(Saved data entries)
<<<<

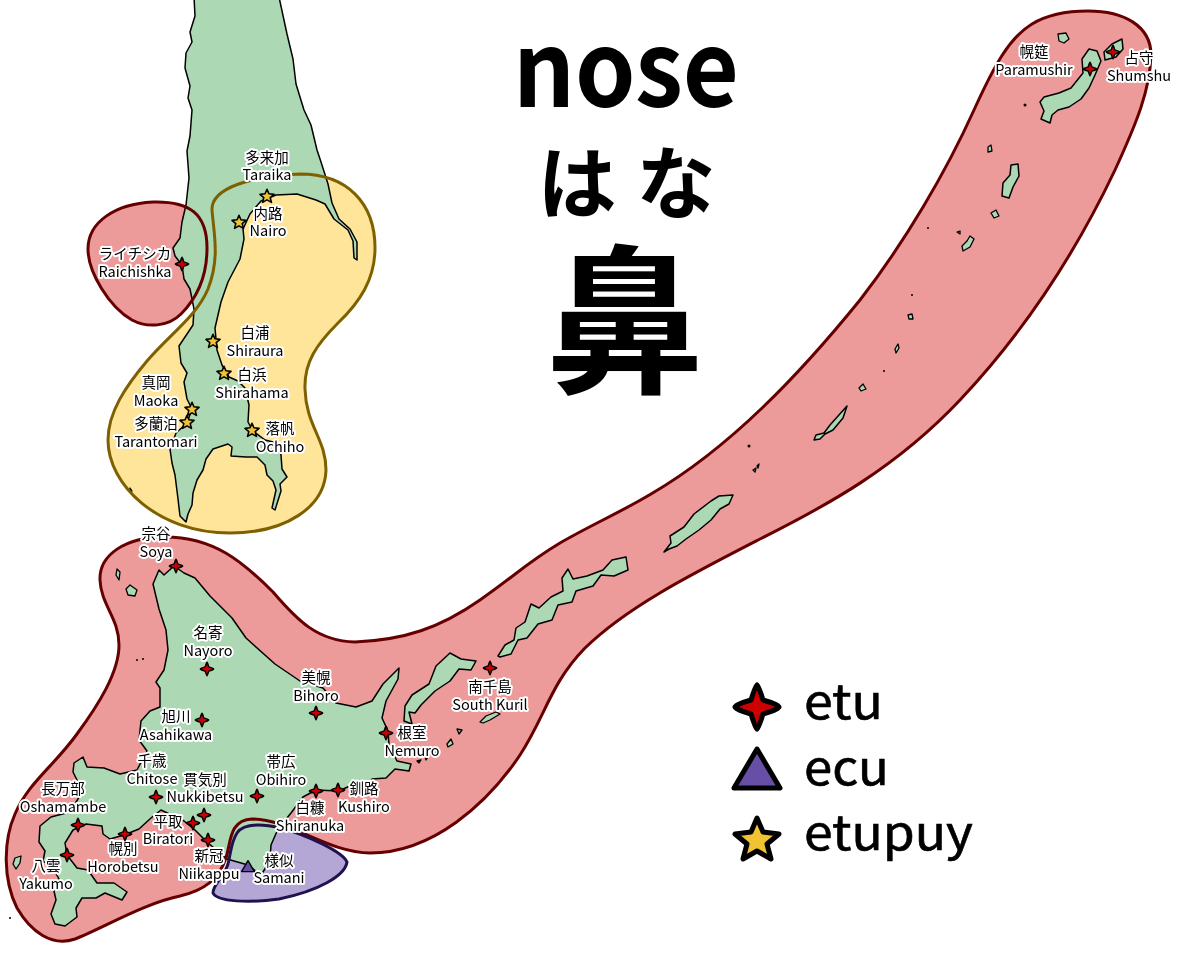
<!DOCTYPE html>
<html lang="en">
<head>
<meta charset="utf-8">
<title>Dialect map: nose</title>
<style>
:root {
  --ink: #000; --paper: #fff; --land: #acd8b4;
  --etu: #cc0000; --etu-zone: #ec9a9a; --etu-line: #660000;
  --ecu: #674ea7; --ecu-zone: #b4a7d6; --ecu-line: #20124d;
  --etupuy: #f1c232; --etupuy-zone: #ffe599; --etupuy-line: #7f6000;
}
html, body { margin: 0; height: 100%; overflow: hidden; background: var(--paper); }
svg { display: block; width: 1184px; height: 971px; }
text { font-family: "Noto Sans CJK JP", "Noto Sans", sans-serif; fill: var(--ink); }
.land { fill: var(--land); stroke: var(--ink); stroke-width: 1.5; stroke-linejoin: round; }
.islets { stroke-width: 1.3; }
.zone-lines { fill: none; stroke-width: 3; }
.etu-mark, .ecu-mark, .etupuy-mark { stroke: var(--ink); stroke-width: 5; stroke-linejoin: round; }
.etu-mark { fill: var(--etu); }
.ecu-mark { fill: var(--ecu); }
.etupuy-mark { fill: var(--etupuy); }
.places text { font-size: 14.5px; font-weight: 500; text-anchor: middle; stroke: var(--paper); stroke-width: 4; stroke-linejoin: round; paint-order: stroke; }
.title text { font-weight: 700; text-anchor: middle; }
.legend text { font-size: 48px; font-weight: 500; stroke: var(--ink); stroke-width: .6; }
</style>
</head>
<body>
<svg viewBox="0 0 1184 971" role="img" aria-label="Map of words for nose in Hokkaido, Sakhalin and the Kuril Islands">
<defs>
  <path id="etu" class="etu-mark" d="M0-22Q2-20 6-7Q20-3 22 0Q20 3 6 7Q2 20 0 22Q-2 20-6 7Q-20 3-22 0Q-20-3-6-7Q-2-20 0-22Z"/>
  <path id="ecu" class="ecu-mark" d="M0-19L23 20H-23Z"/>
  <path id="etupuy" class="etupuy-mark" d="M0-21L6-7L22-5L10 5L14 20L0 12L-14 20L-10 5L-22-5L-6-7Z"/>
  <g id="etu-pin"><use href="#etu" transform="scale(.3)"/></g>
  <g id="etupuy-pin"><use href="#etupuy" transform="scale(.32)"/></g>
  <path id="zone-kuril" d="M100 580C99 555 125 537 165 537C214 537 243 562 273 592C297 620 317 641 355 642C404 640 440 628 480 600C516 575 525 564 560 543C591 525 621 512 651 494C730 448 800 374 860 300C905 242 946 172 974 110C994 66 1009 38 1032 24C1050 13 1069 11 1088 11C1124 11 1151 26 1151 55C1150 90 1137 122 1115 170C1076 252 1026 330 960 400C896 468 826 506 760 539C690 575 627 607 585 648C550 684 546 715 520 755C488 803 433 853 370 853C328 853 290 819 252 819C229 820 231 842 226 858C219 879 205 890 180 896C145 903 103 928 75 939C52 947 31 932 17 908C3 880 3 841 15 814C28 783 54 766 77 734C99 704 119 672 119 645C119 618 101 605 100 580Z"/>
  <path id="zone-raichishka" d="M153 202C190 201 207 214 207 248C207 276 198 297 181 314C168 327 147 328 132 320C109 307 88 272 88 249C88 222 115 204 153 202Z"/>
  <path id="zone-sakhalin" d="M212 210C211 188 251 176 300 174C347 174 375 203 375 248C375 279 360 302 338 323C317 344 304 362 305 389C306 426 326 439 326 470C325 507 286 533 230 533C158 533 108 485 108 440C108 412 126 386 147 361C171 333 196 317 208 289C220 258 214 235 212 210Z"/>
  <path id="zone-samani" d="M237 833C244 823 263 824 281 828C307 835 343 852 347 862C345 876 318 891 279 899C250 903 217 902 213 893C213 884 224 877 228 864C231 852 231 842 237 833Z"/>
</defs>

<g class="zone-fills">
  <use href="#zone-kuril" fill="var(--etu-zone)"/>
  <use href="#zone-raichishka" fill="var(--etu-zone)"/>
  <use href="#zone-sakhalin" fill="var(--etupuy-zone)"/>
  <use href="#zone-samani" fill="var(--ecu-zone)"/>
</g>

<g class="land">
  <path id="sakhalin" d="M194-3L195 16L190 32L192 42L186 53L185 68L190 86L188 98L192 110L190 136L187 151L189 178L186 205L182 222L180 238L173 248L175 256L182 265L184 279L190 289L194 309L193 325L185 337L179 346L181 363L187 373L184 382L187 399L192 409L187 423L176 433L170 449L172 463L175 475L178 499L180 516L186 522L188 514L192 505L193 493L197 480L203 470L206 459L213 449L228 444L232 447L231 456L246 457L257 457L265 465L267 475L273 481L276 490L272 508L275 510L281 491L280 484L287 477L282 469L281 455L277 443L265 440L253 431L248 422L249 405L245 388L238 381L229 377L222 365L217 350L215 328L221 302L228 282L240 259L244 239L243 229L250 214L261 201L276 195L297 194L316 200L325 204L334 219L348 230L353 241L354 258L357 260L357 242L350 229L339 219L332 203L328 184L321 162L317 150L311 125L304 110L296 84L293 59L287 34L279-3Z"/>
  <path id="hokkaido" d="M159 570L164 575L174 566L184 573L195 578L210 596L232 618L246 638L275 664L300 681L323 688L336 703L356 707L372 701L383 684L399 668L398 679L392 690L386 701L382 718L388 731L389 745L397 761L411 764L409 771L395 769L386 778L372 779L369 785L354 784L339 791L316 790L303 797L291 813L278 829L271 845L270 861L261 875L248 865L227 859L207 842L195 830L184 821L161 810L151 818L139 829L124 835L110 839L103 834L102 826L86 824L73 830L65 843L67 855L77 868L88 870L97 883L114 883L127 892L122 900L105 893L96 898L82 898L76 908L77 917L65 926L55 924L51 914L56 900L54 891L59 879L53 868L43 861L45 851L39 842L40 826L51 817L70 812L81 794L78 782L73 772L74 763L83 757L87 767L104 768L120 774L137 770L147 751L139 740L141 721L150 711L160 707L160 688L156 682L164 670L168 650L166 630L159 609L153 584Z"/>
  <path id="kunashiri" d="M404 721L405 706L412 695L429 684L436 666L450 653L461 659L476 661L471 670L459 669L450 681L435 691L421 705L415 713L409 712L412 724Z"/>
  <path id="etorofu" d="M498 656L505 645L514 640L516 628L525 622L531 604L539 608L551 597L563 591L562 578L568 569L573 579L587 576L603 570L612 560L626 557L628 570L614 576L601 575L593 586L576 591L572 602L558 605L552 620L538 624L527 638L518 640L511 654L500 657Z"/>
  <path id="urup" d="M664 552L671 543L670 536L684 527L694 514L711 501L719 496L733 495L729 504L720 509L711 520L699 530L686 539L677 546L669 549Z"/>
  <path id="simushir" d="M814 440L816 435L824 433L830 425L847 406L843 418L833 430L825 434L820 439Z"/>
  <path id="onekotan" d="M1009 198L1002 196L1003 183L1010 175L1011 165L1018 164L1019 176L1013 187Z"/>
  <path id="paramushir" d="M1041 119L1044 111L1040 102L1044 97L1059 93L1071 88L1083 73L1082 59L1089 49L1097 51L1101 61L1095 75L1089 88L1081 99L1069 107L1058 110L1052 115L1050 123Z"/>
  <path id="shumshu" d="M1105 60L1104 52L1112 44L1122 39L1123 49L1116 57Z"/>
</g>
<g class="land islets">
  <path d="M1058 34L1066 33L1069 39L1064 43L1059 41ZM988 147L991 145L992 151L988 152ZM991 213L996 210L999 216L994 218ZM967 241L970 236L974 239L970 247L963 251L962 246ZM957 232L960 231L960 234ZM908 315L912 314L913 319L909 319ZM895 349L898 344L899 348L896 353ZM859 388L863 384L866 389L861 391ZM757 466L759 464L758 468ZM753 470L756 468L755 472Z"/>
  <path d="M480 722L486 716L496 712L500 714L490 720L483 723ZM457 729L462 730L459 734ZM447 744L451 739L453 744L448 747ZM435 752L439 749L437 755ZM425 757L430 754L426 760ZM417 761L421 760L419 763Z"/>
  <path d="M117 569L120 572L119 580L116 575ZM126 589L130 585L137 590L135 596L128 595ZM15 858L21 856L20 863L16 869L13 864ZM130 488L132 491L130 491Z"/>
  <g fill="var(--ink)" stroke="none"><circle cx="10" cy="918" r="1"/><circle cx="137" cy="660" r="1"/><circle cx="143" cy="659" r="1"/><circle cx="1025" cy="105" r="1.5"/><circle cx="928" cy="228" r="1"/><circle cx="912" cy="295" r="1"/><circle cx="884" cy="371" r="1"/><circle cx="749" cy="446" r="1.5"/></g>
</g>

<g class="zone-lines">
  <use href="#zone-kuril" stroke="var(--etu-line)"/>
  <use href="#zone-raichishka" stroke="var(--etu-line)"/>
  <use href="#zone-sakhalin" stroke="var(--etupuy-line)"/>
  <use href="#zone-samani" stroke="var(--ecu-line)"/>
</g>

<g class="places">
  <text x="267" y="163">多来加<tspan x="267" dy="17">Taraika</tspan></text>
  <text x="268" y="219">内路<tspan x="268" dy="17">Nairo</tspan></text>
  <text x="135" y="259">ライチシカ<tspan x="135" dy="18">Raichishka</tspan></text>
  <text x="255" y="338">白浦<tspan x="255" dy="18">Shiraura</tspan></text>
  <text x="252" y="380">白浜<tspan x="252" dy="18">Shirahama</tspan></text>
  <text x="156" y="388">真岡<tspan x="156" dy="18">Maoka</tspan></text>
  <text x="156" y="429">多蘭泊<tspan x="156" dy="18">Tarantomari</tspan></text>
  <text x="280" y="434">落帆<tspan x="280" dy="18">Ochiho</tspan></text>
  <text x="156" y="539">宗谷<tspan x="156" dy="18">Soya</tspan></text>
  <text x="208" y="638">名寄<tspan x="208" dy="18">Nayoro</tspan></text>
  <text x="316" y="683">美幌<tspan x="316" dy="18">Bihoro</tspan></text>
  <text x="176" y="722">旭川<tspan x="176" dy="18">Asahikawa</tspan></text>
  <text x="490" y="692">南千島<tspan x="490" dy="18">South Kuril</tspan></text>
  <text x="412" y="738">根室<tspan x="412" dy="18">Nemuro</tspan></text>
  <text x="152" y="766">千歳<tspan x="152" dy="18">Chitose</tspan></text>
  <text x="205" y="785">貫気別<tspan x="205" dy="17">Nukkibetsu</tspan></text>
  <text x="281" y="767">帯広<tspan x="281" dy="18">Obihiro</tspan></text>
  <text x="364" y="794">釧路<tspan x="364" dy="18">Kushiro</tspan></text>
  <text x="310" y="813">白糠<tspan x="310" dy="18">Shiranuka</tspan></text>
  <text x="63" y="794">長万部<tspan x="63" dy="18">Oshamambe</tspan></text>
  <text x="168" y="827">平取<tspan x="168" dy="17">Biratori</tspan></text>
  <text x="123" y="854">幌別<tspan x="123" dy="18">Horobetsu</tspan></text>
  <text x="46" y="871">八雲<tspan x="46" dy="18">Yakumo</tspan></text>
  <text x="209" y="861">新冠<tspan x="209" dy="18">Niikappu</tspan></text>
  <text x="279" y="866">様似<tspan x="279" dy="17">Samani</tspan></text>
  <text x="1034" y="57">幌筵<tspan x="1034" dy="18">Paramushir</tspan></text>
  <text x="1139" y="63">占守<tspan x="1139" dy="18">Shumshu</tspan></text>
</g>

<g class="pins">
  <use href="#etupuy-pin" x="267" y="196"/><use href="#etupuy-pin" x="239" y="222"/>
  <use href="#etupuy-pin" x="213" y="341"/><use href="#etupuy-pin" x="224" y="373"/>
  <use href="#etupuy-pin" x="192" y="409"/><use href="#etupuy-pin" x="187" y="422"/>
  <use href="#etupuy-pin" x="252" y="430"/>
  <use href="#etu-pin" x="182" y="264"/><use href="#etu-pin" x="176" y="566"/>
  <use href="#etu-pin" x="207" y="669"/><use href="#etu-pin" x="316" y="713"/>
  <use href="#etu-pin" x="202" y="720"/><use href="#etu-pin" x="490" y="668"/>
  <use href="#etu-pin" x="386" y="733"/><use href="#etu-pin" x="156" y="797"/>
  <use href="#etu-pin" x="257" y="796"/><use href="#etu-pin" x="316" y="791"/>
  <use href="#etu-pin" x="338" y="790"/><use href="#etu-pin" x="78" y="825"/>
  <use href="#etu-pin" x="67" y="855"/><use href="#etu-pin" x="125" y="834"/>
  <use href="#etu-pin" x="193" y="823"/><use href="#etu-pin" x="204" y="815"/>
  <use href="#etu-pin" x="208" y="840"/><use href="#etu-pin" x="1090" y="69"/>
  <use href="#etu-pin" x="1113" y="52"/>
  <use href="#ecu" transform="translate(248 866) scale(.28)"/>
</g>

<g class="title">
  <text x="626" y="107" font-size="104" textLength="226" lengthAdjust="spacingAndGlyphs">nose</text>
  <text x="577" y="213" font-size="79">は</text>
  <text x="676" y="213" font-size="79">な</text>
  <text x="625" y="381" font-size="160">鼻</text>
</g>

<g class="legend">
  <use href="#etu" x="757" y="707"/>
  <text x="804" y="719" textLength="79" lengthAdjust="spacingAndGlyphs">etu</text>
  <use href="#ecu" x="757" y="768"/>
  <text x="804" y="785" textLength="85" lengthAdjust="spacingAndGlyphs">ecu</text>
  <use href="#etupuy" x="757" y="839"/>
  <text x="804" y="850" textLength="169" lengthAdjust="spacingAndGlyphs">etupuy</text>
</g>
</svg>
</body>
</html>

>>>>

◆ **EXERCISE REQUIREMENTS**
Nothing but the lines from the first line of the data above through the line holding "of words for" may appear in the response, copied exactly and without pictures.

◆ **ANSWER SPACE**
<!DOCTYPE html>
<html lang="en">
<head>
<meta charset="utf-8">
<title>Dialect map: nose</title>
<style>
:root {
  --ink: #000; --paper: #fff; --land: #acd8b4;
  --etu: #cc0000; --etu-zone: #ec9a9a; --etu-line: #660000;
  --ecu: #674ea7; --ecu-zone: #b4a7d6; --ecu-line: #20124d;
  --etupuy: #f1c232; --etupuy-zone: #ffe599; --etupuy-line: #7f6000;
}
html, body { margin: 0; height: 100%; overflow: hidden; background: var(--paper); }
svg { display: block; width: 1184px; height: 971px; }
text { font-family: "Noto Sans CJK JP", "Noto Sans", sans-serif; fill: var(--ink); }
.land { fill: var(--land); stroke: var(--ink); stroke-width: 1.5; stroke-linejoin: round; }
.islets { stroke-width: 1.3; }
.zone-lines { fill: none; stroke-width: 3; }
.etu-mark, .ecu-mark, .etupuy-mark { stroke: var(--ink); stroke-width: 5; stroke-linejoin: round; }
.etu-mark { fill: var(--etu); }
.ecu-mark { fill: var(--ecu); }
.etupuy-mark { fill: var(--etupuy); }
.places text { font-size: 14.5px; font-weight: 500; text-anchor: middle; stroke: var(--paper); stroke-width: 4; stroke-linejoin: round; paint-order: stroke; }
.title text { font-weight: 700; text-anchor: middle; }
.legend text { font-size: 48px; font-weight: 500; stroke: var(--ink); stroke-width: .6; }
</style>
</head>
<body>
<svg viewBox="0 0 1184 971" role="img" aria-label="Map of words for nose in Hokkaido, Sakhalin and the Kuril Islands">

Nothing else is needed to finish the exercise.